It almost always is a significant warning signal when earnings season is upon us and the trading pattern of your stock inexplicably changes. You can always tell that something is different. If what you think should be happening is not being confirmed in the price of the stock, you get a bad feeling in your gut. But you say to yourself, lets wait for earnings, all will be better then. But almost always, it is earnings that will not meet consensus estimates that is the problem. The problem is the insiders already know and are dumping the stock in advance of the report because they "know" there will be disappointment. We all just experienced this with BR. It all started at $45.00, look at the chart.
It does appear to me that Bobby Shackouls and his management team are taking an ultraconservative approach to running the company to the point that they are willing to let gas and oil production languish rather than spend money to try and boost it. Which means that they are probably trying to put together a string of improving quarterly numbers as a prelude to selling the company. The writing appears to be firmly on the wall. I hope I am correct and that it happens sooner rather than later for the sake of all us longs. On the other hand, Bobby Shackouls might just be inept at running BR in this day and age and it is time for a BOD press release to the effect "The BOD of BR met with Bobby Shackouls and discussed the situation at the company and unanimously decided it was time for a change." "Bobby has left the company to spend more time with his family and enjoy his ranch." "He will be replaced by.........."

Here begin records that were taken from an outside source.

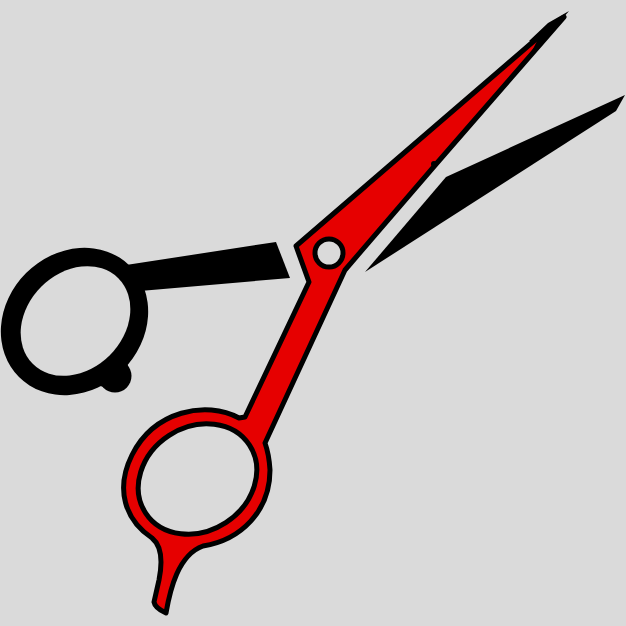
<!DOCTYPE html>
<html lang="en">
<head>
<meta charset="utf-8">
<title>Hairdressing scissors</title>
<style>
:root { --ground: #dadada; --red: #e60000; --black: #000; }
html, body { margin: 0; background: var(--ground); overflow: hidden; }
.scissors { display: block; width: 626px; height: 626px; background: var(--ground); }
.dark { fill: var(--black); }
.red-half { fill: var(--red); stroke: var(--black); stroke-width: 5; stroke-linejoin: round; }
.opening { fill: var(--ground); }
.outlined { stroke: var(--black); stroke-width: 5; }
</style>
</head>
<body>
<svg class="scissors" viewBox="0 0 626 626" role="img" aria-label="Open hairdressing scissors with one red and one black half">
  <g class="black-half">
    <path class="dark" d="M126 265L276 242L290 278L140 291Z"/>
    <circle class="dark" cx="115" cy="376" r="16.5"/>
    <path class="dark" d="M122 360L128 365L124 374L108 388L100 386L98 376Z"/>
    <ellipse class="dark" cx="74.5" cy="321.5" rx="78.5" ry="68.5" transform="rotate(-45 74.5 321.5)"/>
    <ellipse class="opening" cx="75.5" cy="321" rx="60.5" ry="48.5" transform="rotate(-45 75.5 321)"/>
    <path class="dark" d="M365 272L446 177L625 95L616 111Z"/>
  </g>
  <g>
    <path class="red-half" d="M564 17L549 28L296 246L309 282L245 417L239 418C206 400 154 411 132 455C115 489 125 520 152 538C163 547 162 565 159 580L154 602Q155 608 166 613C170 590 178 555 203 546C241 540 270 511 270 470Q269 454 265 443L345 270L437 163Z"/>
    <path class="dark" d="M569 11L548 23L529 41L537 41L530 55L545 39Z"/>
    <circle class="dark" cx="434" cy="164" r="3"/>
    <ellipse class="opening outlined" cx="197.5" cy="479" rx="62" ry="52" transform="rotate(-33 197.5 479)"/>
    <circle class="opening outlined" cx="329" cy="253" r="14"/>
  </g>
</svg>
</body>
</html>
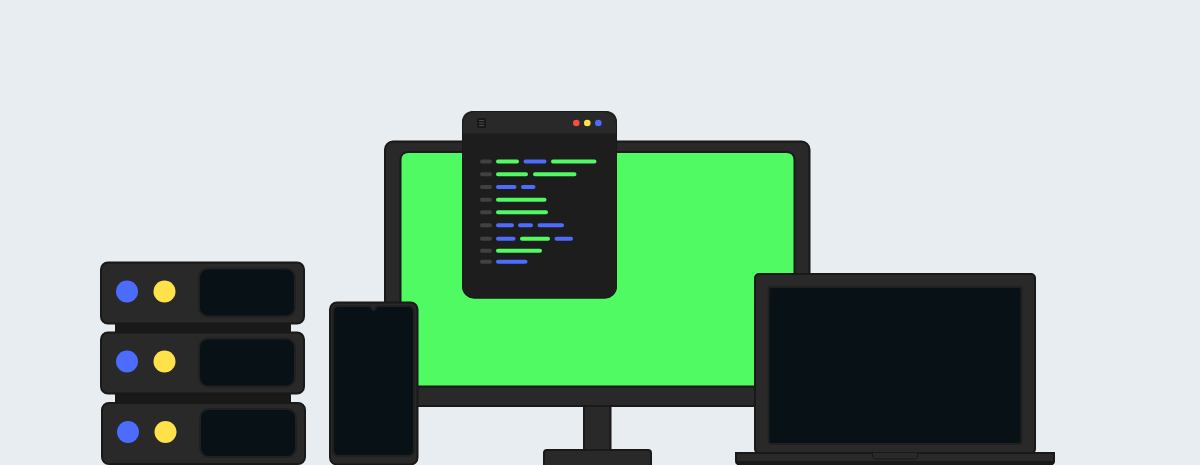
<!DOCTYPE html>
<html lang="en">
<head>
<meta charset="utf-8">
<title>Devices and code</title>
<style>
:root {
  --backdrop: #e8edf1;
  --shell: #292929;
  --edge: #191919;
  --panel: #1d1d1d;
  --screen: #081116;
  --green: #4ffa62;
  --blue: #4c6bff;
  --yellow: #ffe24a;
  --red: #fb4a3e;
  --gutter: #414141;
}
html, body { margin: 0; width: 1200px; height: 465px; overflow: hidden; background: var(--backdrop); }
svg { display: block; }
.shell { fill: var(--shell); stroke: var(--edge); stroke-width: 2; }
.edge { fill: var(--edge); }
.panel { fill: var(--panel); }
.screen { fill: var(--screen); stroke: #202020; stroke-width: 2; }
.green { fill: var(--green); }
.blue { fill: var(--blue); }
.yellow { fill: var(--yellow); }
.red { fill: var(--red); }
.code { fill: none; stroke-width: 4; stroke-linecap: round; }
.code .g { stroke: var(--green); }
.code .b { stroke: var(--blue); }
.code .n { stroke: var(--gutter); }
</style>
</head>
<body>
<svg width="1200" height="465" viewBox="0 0 1200 465" role="img" aria-label="Servers, a phone, a monitor with a code window and a laptop">
  <defs>
    <g id="server-unit">
      <rect class="shell" x="1" y="1" width="203" height="61" rx="7"/>
      <circle class="blue" cx="27" cy="30" r="11"/>
      <circle class="yellow" cx="64.500" cy="30" r="11"/>
      <rect class="screen" x="99" y="7" width="96" height="48" rx="9"/>
    </g>
  </defs>

  <g id="server-rack">
    <rect class="edge" x="115" y="318" width="176" height="20"/>
    <rect class="edge" x="115" y="388" width="176" height="20"/>
    <use href="#server-unit" x="100" y="261.500"/>
    <use href="#server-unit" x="100" y="331.500"/>
    <use href="#server-unit" x="101" y="402"/>
  </g>

  <g id="monitor">
    <rect class="shell" x="584" y="400" width="26.500" height="56"/>
    <path class="shell" d="M544 470V453q0-3 3-3H648q3 0 3 3V470Z"/>
    <rect class="shell" x="385" y="141.500" width="424.500" height="264.500" rx="8"/>
    <path class="green" stroke="#191919" stroke-width="2" d="M400.500 386.500V160q0-8 8-8H786.500q8 0 8 8V386.500Z"/>
  </g>

  <g id="code-window">
    <rect class="panel" x="462" y="111" width="155" height="187.500" rx="12"/>
    <path fill="#292929" d="M462 133.500V123q0-12 12-12H605q12 0 12 12V133.500Z"/>
    <rect x="462.500" y="111.500" width="154" height="186.500" rx="12" fill="none" stroke="#191919"/>
    <rect class="edge" x="477" y="118" width="9" height="10" rx="1"/>
    <path d="M479 120.500h5M479 123h5M479 125.500h5" stroke="#484848"/>
    <circle class="red" cx="576.300" cy="123" r="3.300"/>
    <circle class="yellow" cx="587.300" cy="123" r="3.300"/>
    <circle class="blue" cx="598.300" cy="123" r="3.300"/>
    <g class="code">
      <path class="n" d="M482 161.500h8M482 174.300h8M482 187h8M482 199.700h8M482 212.300h8M482 225.200h8M482 238.800h8M482 250.700h8M482 261.700h8"/>
      <path class="g" d="M498 161.500H517M553 161.500H594.500M498 174.300H526M535 174.300H574.500M498 199.700H544.500M498 212.300H546M522 238.800H548M498 250.700H540"/>
      <path class="b" d="M525.500 161.500H544.500M498 187H514.500M523 187H533.500M498 225.200H512M520 225.200H531M539.500 225.200H562M498 238.800H513.500M556.500 238.800H571M498 261.700H525.500"/>
    </g>
  </g>

  <g id="phone">
    <rect class="shell" x="330" y="302.500" width="87.500" height="162" rx="7"/>
    <path class="screen" d="M339 306H368q3 0 4 3 1.500 2.500 3 0 1-3 4-3H408q6 0 6 6V450q0 6-6 6H339q-6 0-6-6V312q0-6 6-6Z"/>
  </g>

  <g id="laptop">
    <rect class="shell" x="755" y="274" width="280" height="179" rx="4"/>
    <rect class="screen" x="768.500" y="287" width="253" height="157" rx="3"/>
    <path class="shell" d="M736 453H1054V461q0 3-3 3H739q-3 0-3-3Z"/>
    <rect class="edge" x="737" y="461" width="316" height="4"/>
    <path d="M872.500 453V456q0 3 3 3H914.500q3 0 3-3V453" fill="#292929" stroke="#191919"/>
  </g>
</svg>
</body>
</html>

first i thought the insider sales were pretty tame back when the stock was 41 and 44 so i did not have problems with that. it was public anyway.
i do have a PROBLEM with the reported average price for the natural gas for the quarter. the earnings press release states the average price for the 2Q00 ng was $2.44. ok let's do some simple math based on br's own public documents and the price open market ng in 2Q00. br's annual report states exactly the amount of ng hedged in 2000 at a price of $2.43. we know from many statements from company people that about 900 mcf per day of br's ng production was hedged, which is a little less than 50% (i think the daily production rate was 1,900 mcf (someone correct me if wrong) of the daily production on ng. to sort of support this a presentation on br's website to banc of america analysts meeting on june 22, 2000, states that the hedge number is 886 mcf at $2.53/mcf (i think that is right, but i am doing this from memory).

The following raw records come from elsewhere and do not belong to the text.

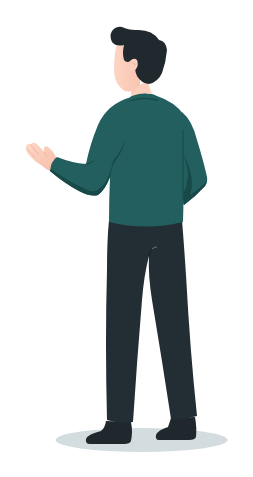
<!DOCTYPE html>
<html lang="en">
<head>
<meta charset="utf-8">
<title>Standing man gesturing</title>
<style>
:root {
  --paper: #ffffff;
  --skin: #fcd0bd;
  --skin-shade: #f2b39e;
  --hair: #20292e;
  --sweater: #225f5e;
  --sweater-shade: #174948;
  --trousers: #222e33;
  --trousers-shade: #182226;
  --shoe: #20282d;
  --floor: #d3dddf;
}
html, body { margin: 0; background: var(--paper); overflow: hidden; }
svg { display: block; width: 253px; height: 477px; }
.floor { fill: var(--floor); }
.skin { fill: var(--skin); }
.skin-line { fill: none; stroke: var(--skin-shade); stroke-width: 1; stroke-linecap: round; }
.hair { fill: var(--hair); }
.sweater { fill: var(--sweater); }
.sweater-shade { fill: var(--sweater-shade); }
.sweater-line { fill: none; stroke: var(--sweater-shade); stroke-width: 1; stroke-linecap: round; }
.trousers { fill: var(--trousers); }
.trousers-line { fill: none; stroke: var(--trousers-shade); stroke-width: 1; stroke-linecap: round; }
.shoe { fill: var(--shoe); }
</style>
</head>
<body>
<svg viewBox="0 0 253 477" role="img" aria-label="Man seen from behind, raising his left hand">
  <defs>
    <linearGradient id="face-tone" x1="0" x2="1">
      <stop offset="0" stop-color="#fdd5c4"/>
      <stop offset="1" stop-color="#f8c3ae"/>
    </linearGradient>
    <linearGradient id="hand-tone" x1="0" y1="0" x2="1" y2="1">
      <stop offset="0" stop-color="#fdd8c8"/>
      <stop offset="1" stop-color="#f6bda7"/>
    </linearGradient>
  </defs>

  <ellipse class="floor" cx="141.500" cy="440" rx="86" ry="12"/>

  <g id="shoes">
    <path class="shoe" d="M171 418 L195 417 Q197 428 196 437 Q195 440 189 440 L159 440 Q155 440 156 435 Q158 430 168 427 Z"/>
    <path class="shoe" d="M106 421 L131 422 Q133 432 131 441 Q130 444 124 444 L90 444 Q85 444 86 439 Q88 434 101 431 Q105 428 106 421 Z"/>
  </g>

  <g id="trousers">
    <path class="trousers" d="M109 220 L182 220 Q184 245 186 275 Q190 350 197 416 Q184 420 171 419 Q162 360 152 300 Q148 275 149 256 Q144 275 142 300 Q137 360 133 422 Q119 424 107 420 Q105 340 107 270 Q107 240 109 220 Z"/>
    <path class="trousers-line" d="M149 256 Q150 248 157 247"/>
    <path d="M152 249 Q154 247 157 247" fill="none" stroke="#6b787c" stroke-width="1"/>
  </g>

  <g id="hand">
    <path fill="url(#hand-tone)" d="M52 172 Q45 169 41 165 Q34 161 29 155 Q25 150 26 146 Q28 143 31 144 Q34 141 38 145 L44 152 Q43 147 46 146 Q49 147 53 152 Q56 156 57 160 Z"/>
    <path class="skin-line" d="M31 145 L38 154 M27 149 L35 157 M44 152 L47 156"/>
  </g>

  <g id="sweater">
    <path class="sweater" d="M182 112 Q192 120 197 140 Q204 163 207 177 Q208 182 205 186 Q195 197 184 205 L181 200 Z"/>
    <path class="sweater-shade" d="M183 153 Q188 166 188 176 Q187 187 182 196 L184 205 Q195 197 205 186 L207 181 Q198 190 190 195 Q196 178 183 153 Z"/>
    <path class="sweater" d="M131 97 Q143 91 157 96 Q175 102 184 115 Q185 150 183 222 Q146 231 109 222 Q109 200 110 177 Q105 190 98 195 Q90 197 79 191 Q64 183 50 171 Q51 161 57 157 Q72 163 86 164 Q90 144 98 125 Q107 104 131 97 Z"/>
    <path class="sweater-shade" d="M126 140 Q119 154 113 161 Q110 177 104 184 Q97 193 90 191 Q72 184 51 169 L50 171 Q64 183 79 191 Q91 197 98 195 Q105 190 110 177 Q112 165 116 160 Q123 150 126 140 Z"/>
    <path class="sweater-line" d="M86 164 Q90 164 94 161 M183 130 L183 200"/>
  </g>

  <g id="head">
    <path fill="url(#face-tone)" d="M117 44 Q125 40 135 48 L140 80 L141 96 Q136 98 132 96 L131 91 Q125 93 120 87 Q114 81 114 69 Q114 54 117 44 Z"/>
    <path class="sweater-shade" d="M131 96 Q142 92 155 95 L158 101 Q144 97 131 101 Z"/>
    <path class="skin" d="M131 92 L147 80 L152 94 Q141 92 131 97 Z"/>
    <path class="sweater" d="M130 97 Q142 91 155 95 L157 100 Q144 96 130 101 Z"/>
    <path class="sweater-line" d="M130 101 Q144 96 157 100"/>
    <path class="hair" d="M124 45 Q116 47 112 42 Q109 36 112 31 Q116 26 122 27 Q128 30 136 30 Q152 29 159 40 Q166 41 167 50 Q166 62 162 73 Q158 82 149 84 Q141 83 137 76 Q135 72 135 66 L132 60 Q127 64 124 60 Q122 53 124 45 Z"/>
    <path class="skin" d="M130 61 Q134 57 137 60 Q139 65 136 69 Q133 72 130 69 Z"/>
    <path class="skin-line" d="M132 63 Q135 62 135 65"/>
  </g>
</svg>
</body>
</html>
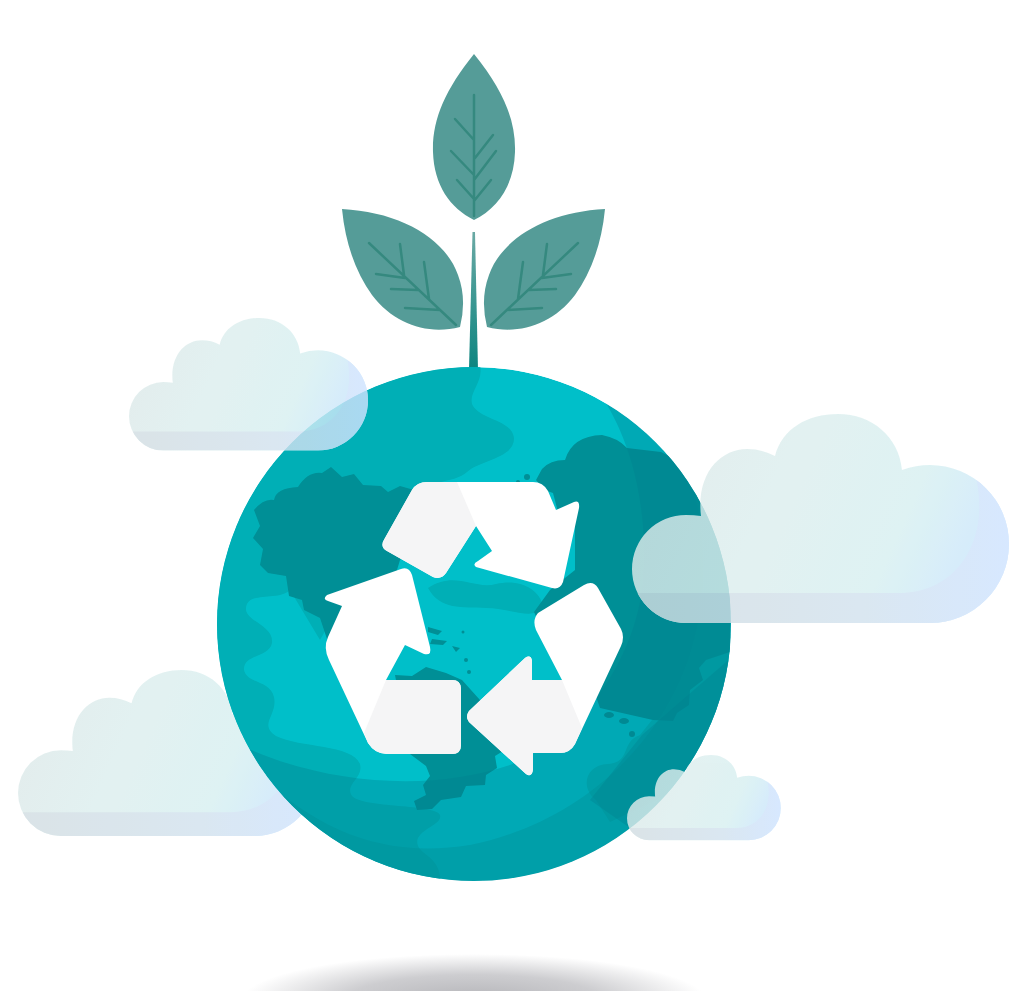
<!DOCTYPE html>
<html lang="en">
<head>
<meta charset="utf-8">
<title>Green planet</title>
<style>
:root {
  --paper: #ffffff;
  --sea: #00bfc9;
  --sea-mid: #00afb6;
  --land: #008f96;
  --shade: #007f8c;
  --leaf: #559c98;
  --vein: #35897f;
  --arrow: #ffffff;
  --arrow-fold: #f5f5f6;
}
html, body { margin: 0; background: var(--paper); overflow: hidden; }
svg { display: block; width: 1023px; height: 991px; }
.sea { fill: var(--sea); }
.sea-mid { fill: var(--sea-mid); }
.land { fill: var(--land); }
.shade { fill: var(--shade); opacity: .34; }
.shade-edge { fill: var(--land); opacity: .4; }
.blade { fill: var(--leaf); }
.vein { fill: none; stroke: var(--vein); stroke-width: 2.5; stroke-linecap: round; }
.stem { fill: url(#stem-fill); }
.arrow { fill: var(--arrow); }
.fold { fill: var(--arrow-fold); }
.cloud { opacity: .82; }
</style>
</head>
<body>
<svg viewBox="0 0 1023 991" role="img" aria-label="Globe with a recycling symbol, a sprouting plant and clouds">
  <defs>
    <linearGradient id="cloud-fill" x1="0" y1="0" x2="1" y2="0.25">
      <stop offset="0" stop-color="#dde8e8"/>
      <stop offset=".5" stop-color="#dcefef"/>
      <stop offset=".8" stop-color="#d7f0f1"/>
      <stop offset="1" stop-color="#cde8fb"/>
    </linearGradient>
    <linearGradient id="cloud-shade" x1="0" y1="0" x2="1" y2="0">
      <stop offset="0" stop-color="#d2dee2"/>
      <stop offset=".6" stop-color="#d2e2ee"/>
      <stop offset="1" stop-color="#cfe3ff"/>
    </linearGradient>
    <linearGradient id="stem-fill" x1="0" y1="0" x2="0" y2="1">
      <stop offset="0" stop-color="#6aa9a4"/>
      <stop offset="1" stop-color="#0c8580"/>
    </linearGradient>
    <radialGradient id="ground-fill">
      <stop offset="0" stop-color="#b4b4b8"/>
      <stop offset=".55" stop-color="#cdcdd0"/>
      <stop offset="1" stop-color="#ffffff"/>
    </radialGradient>
    <clipPath id="globe-clip"><circle cx="474" cy="624" r="257"/></clipPath>
    <path id="cloud-outline" d="M54 209A54 54 0 0 1 54 101Q62 101 69 102C64 60 88 35 115 35Q130 35 143 42C150 15 175 0 206 0C240 0 267 23 270 56Q284 51 298 51A79 79 0 0 1 298 209Z"/>
    <clipPath id="cloud-clip"><use href="#cloud-outline"/></clipPath>
    <g id="cloud">
      <use href="#cloud-outline" fill="url(#cloud-fill)"/>
      <path clip-path="url(#cloud-clip)" fill="url(#cloud-shade)" d="M0 179H268C325 179 360 125 343 60L377 50V209H0Z"/>
    </g>
    <g id="side-leaf">
      <path class="blade" d="M342 209C400 212 445 238 458 275Q467 299 460 327C428 335 395 325 372 295Q347 260 342 209Z"/>
      <path class="vein" d="M369 243L456 325M400 244L404 275M424 262L429 299M376 274L405 278M391 289L418 290M405 308L440 310"/>
    </g>
  </defs>

  <ellipse id="ground-shadow" cx="474" cy="1000" rx="232" ry="46" fill="url(#ground-fill)"/>

  <use class="cloud" href="#cloud" transform="translate(18 670) scale(.794)"/>

  <g id="plant">
    <path class="blade" d="M474 54C445 90 432 120 433 152C434 185 450 208 474 220C498 208 514 185 515 152C516 120 503 90 474 54Z"/>
    <path class="vein" d="M474 95V216M455 119L474 140M493 135L475 158M451 151L474 175M496 151L474 180M457 180L474 199M491 180L474 201"/>
    <use href="#side-leaf"/>
    <use href="#side-leaf" transform="translate(947) scale(-1 1)"/>
    <path class="stem" d="M472.5 232H475L478 370H469Z"/>
  </g>

  <g id="globe" clip-path="url(#globe-clip)">
    <circle class="sea" cx="474" cy="624" r="257"/>
    <path class="sea-mid" d="M210 360H478C488 380 466 392 473 406C482 420 512 420 514 438C515 458 480 460 467 472C455 484 420 480 400 500L320 640L290 590C278 602 245 590 246 610C248 622 274 626 272 643C269 658 243 654 244 670C247 684 270 680 274 697C278 715 258 724 276 736C300 748 352 744 360 764C364 778 344 784 352 796C362 808 436 804 440 815C443 826 412 830 418 846C424 858 442 856 441 890H210Z"/>
    <path class="sea-mid" d="M428 588C455 570 474 590 496 584C520 578 540 590 543 606C535 622 510 608 486 608C462 607 440 610 428 588Z"/>
    <path class="sea-mid" d="M640 735C620 742 632 762 608 764C585 765 580 788 596 800L610 822L740 760V640L700 660Z"/>
    <g class="land">
      <path d="M254 510Q264 498 274 500Q276 488 298 487Q308 471 322 473L331 467L342 477L354 474L363 485L381 486L388 492L400 486L414 490L440 520L400 560L385 610L328 642L320 618L304 610L302 600L289 596L286 576L268 573L260 565L263 549L253 538L260 526Z"/>
      <path d="M536 480L542 469Q550 460 565 460Q572 436 602 435Q618 438 627 448L661 452Q687 464 700 485L730 560V652L706 660L699 668L703 680L690 690L689 705L677 713L673 721L653 720L600 708L580 650L540 625L534 612L550 590L575 570V506L558 512L553 493L544 490Z"/>
      <path d="M395 675L412 676L426 667L446 673L462 680L480 700L508 748L495 756L497 768L486 775L485 785L466 786L461 797L441 800L432 809L417 810L414 801L426 795L423 785L430 776L426 766L410 754Z"/>
      <path d="M428 627L442 631L438 635L428 632ZM432 639L447 641L443 645L430 644ZM452 646L460 648L456 652Z"/>
      <circle cx="466" cy="660" r="2"/><circle cx="469" cy="672" r="2"/><circle cx="463" cy="632" r="1.5"/>
      <circle cx="527" cy="477" r="3"/><circle cx="518" cy="482" r="2"/>
      <ellipse cx="609" cy="715" rx="5" ry="3"/><ellipse cx="624" cy="721" rx="5" ry="3"/><circle cx="632" cy="734" r="3"/>
    </g>
    <path class="shade" d="M590 380C634 435 650 515 642 590C632 660 585 735 510 765C430 792 325 785 240 745V890H740V380Z"/>
    <path class="shade-edge" d="M676 440C708 510 712 590 688 660C655 755 570 825 470 845C390 858 320 835 255 770V890H740V440Z"/>
    <path class="shade" d="M590 800L642 735L740 650V765L640 835Z" opacity=".15"/>
  </g>

  <g id="recycling-symbol">
    <path class="arrow" d="M385 538L412 490Q417 482 427 482H533Q543 482 548 491L556 510L574 502Q580 500 579 508L563 582Q560 590 552 588L476 567Q472 564 478 561L492 551L476 526L446 573Q441 580 433 577L387 551Q379 547 385 538Z"/>
    <path class="fold" d="M385 538L412 490Q417 482 427 482H457L476 526L446 573Q441 580 433 577L387 551Q379 547 385 538Z"/>
    <path class="arrow" d="M327 595L401 569Q409 566 412 575L430 647Q432 656 424 654L405 645L386 680H452Q461 680 461 689V745Q461 754 452 754H387Q375 754 368 743L329 660Q323 648 328 637L342 606L328 601Q322 599 327 595Z"/>
    <path class="fold" d="M386 680H452Q461 680 461 689V745Q461 754 452 754H387Q375 754 368 743L364 733Z"/>
    <path class="arrow" d="M538 613L584 585Q593 580 598 588L621 629Q625 637 621 646L575 744Q570 753 560 753H533V769Q532 778 526 774L469 722Q465 717 469 711L525 658Q531 654 532 661V680H562L536 630Q532 620 538 613Z"/>
    <path class="fold" d="M562 680L582 728L575 744Q570 753 560 753H533V769Q532 778 526 774L469 722Q465 717 469 711L525 658Q531 654 532 661V680Z"/>
  </g>

  <g id="front-clouds">
    <use class="cloud" href="#cloud" transform="translate(129 318) scale(.634)"/>
    <use class="cloud" href="#cloud" transform="translate(632 414)"/>
    <use class="cloud" href="#cloud" transform="translate(627 755) scale(.408)"/>
  </g>
</svg>
</body>
</html>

we know the price during 2Q00 was between $3 and $4+, so how could half the ng production plus the hedged ng production average price be only $2.44 average? i was very surprised no analyst asked about the average price of ng. if we are being told the true story on hedges, then something seems wrong with the $2.44 ng price. can anybody figure this out or does anyone already know the answer?
also the conf. call was weak. i cannot believe that we just heard about a 7% production curtailment during 2Q00 due to unscheduled downtime (read problems). hey management, the reason so many analysts asked you on the conf. call about "anymore surprises" is due to the surprises you dumped out today. br management must learn to be more transparent during the quarter. the next to last statement and question was good. the analyst told them what was not going right and asked whether bobby was planning to sell the company. i hope the company is in play. last year i heard that texaco was interested. br has a lot of ng that they don't seem to be able to get out at today's prices.
consider the difference between the Merc gas location and BR's production locations. This basis may explain part of the difference - also is Canada gas the same price as US gas? Also do they not have gas in the North Sea that may be priced differently. I do not understand when they quote $/mcf and if that is the same as $/mmbtu? Seems like they are the same only if BR's gas is exactly 1 mmbtu per mcf.